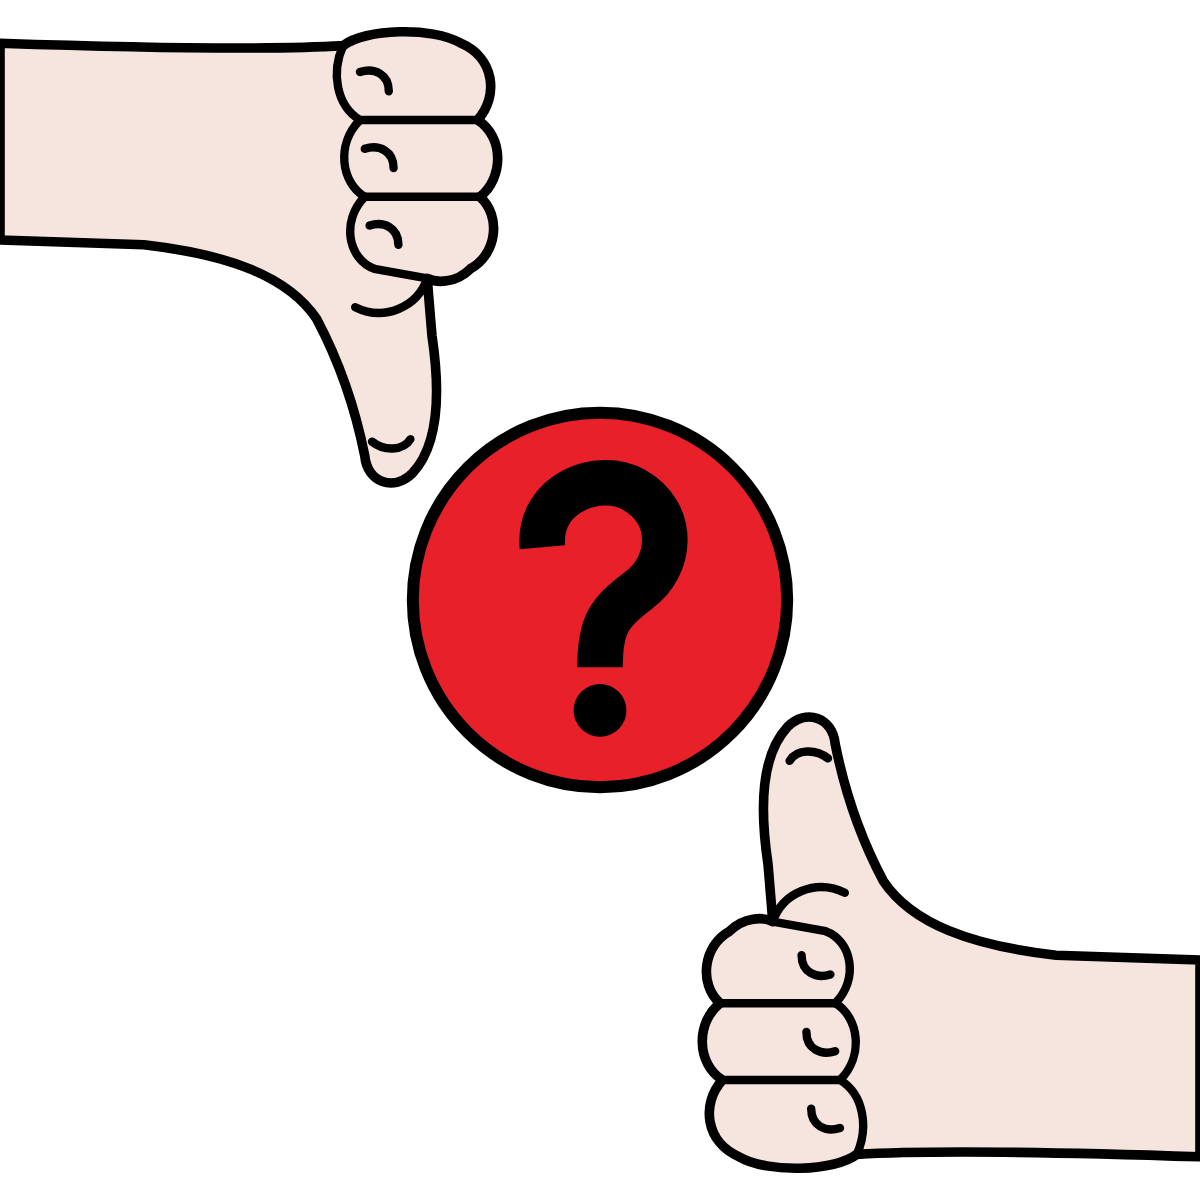
<!DOCTYPE html>
<html lang="en">
<head>
<meta charset="utf-8">
<title>Thumbs Up or Thumbs Down?</title>
<style>
  :root {
    --paper: #ffffff;
    --ink: #000000;
    --skin: #f6e5de;
    --signal-red: #e8202a;
  }
  html, body {
    margin: 0;
    padding: 0;
    width: 1200px;
    height: 1200px;
    overflow: hidden;
    background: var(--paper);
  }
  .pictogram {
    display: block;
    width: 1200px;
    height: 1200px;
  }
  .hand-skin {
    fill: var(--skin);
    stroke: var(--ink);
    stroke-width: 4;
    stroke-linejoin: round;
    stroke-linecap: round;
  }
  .hand-detail {
    fill: none;
    stroke: var(--ink);
    stroke-width: 3.5;
    stroke-linecap: round;
    stroke-linejoin: round;
  }
  .question-badge {
    fill: var(--signal-red);
    stroke: var(--ink);
    stroke-width: 5;
  }
  .question-hook {
    fill: none;
    stroke: var(--ink);
    stroke-width: 19;
    stroke-linecap: butt;
    stroke-linejoin: round;
  }
  .question-dot { fill: var(--ink); }
</style>
</head>
<body>
<svg class="pictogram" viewBox="0 0 500 500" role="img" aria-label="Thumbs down and thumbs up around a question mark">
  <defs>
    <g id="thumb-down-hand">
      <path class="hand-skin" d="M0,18 C60,20 110,21 143,19 C152,12 180,11 192,18 C206,24 208,40 199,50 C210,57 210,74 200,82 C209,90 207,106 196,112 C190,118 182,118 178,116 L180,140 C183,160 184,184 172,197 C164,205 153,201 152,190 C148,170 141,150 132,133 C120,115 95,106 60,102 L0,100 Z"/>
      <path class="hand-detail" d="M143,19 C138,30 140,44 150,50 L199,50"/>
      <path class="hand-detail" d="M150,50 C140,60 142,76 152,82 L200,82"/>
      <path class="hand-detail" d="M152,82 C142,92 145,108 156,112 L178,116"/>
      <path class="hand-detail" d="M150,30 C156,28 162,31 162,38"/>
      <path class="hand-detail" d="M152,62 C158,60 164,63 164,70"/>
      <path class="hand-detail" d="M154,94 C160,92 166,95 166,102"/>
      <path class="hand-detail" d="M178,116 C174,128 160,134 148,128"/>
      <path class="hand-detail" d="M155,184 C160,188 168,188 171,183"/>
    </g>
  </defs>

  <use href="#thumb-down-hand"/>
  <use href="#thumb-down-hand" transform="rotate(180 250 250)"/>

  <g class="question-mark">
    <circle class="question-badge" cx="250" cy="250" r="78"/>
    <path class="question-hook" d="M226,228 C224,205 250,196 264,204 C282,214 280,236 266,246 C254,255 250,260 250,278"/>
    <circle class="question-dot" cx="250" cy="296" r="11"/>
  </g>
</svg>
</body>
</html>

• WHAT YOU SHOULD DO: Across the listing above, how many lines include the string "html"? Answer with a single number.

• RESULT BELOW: 4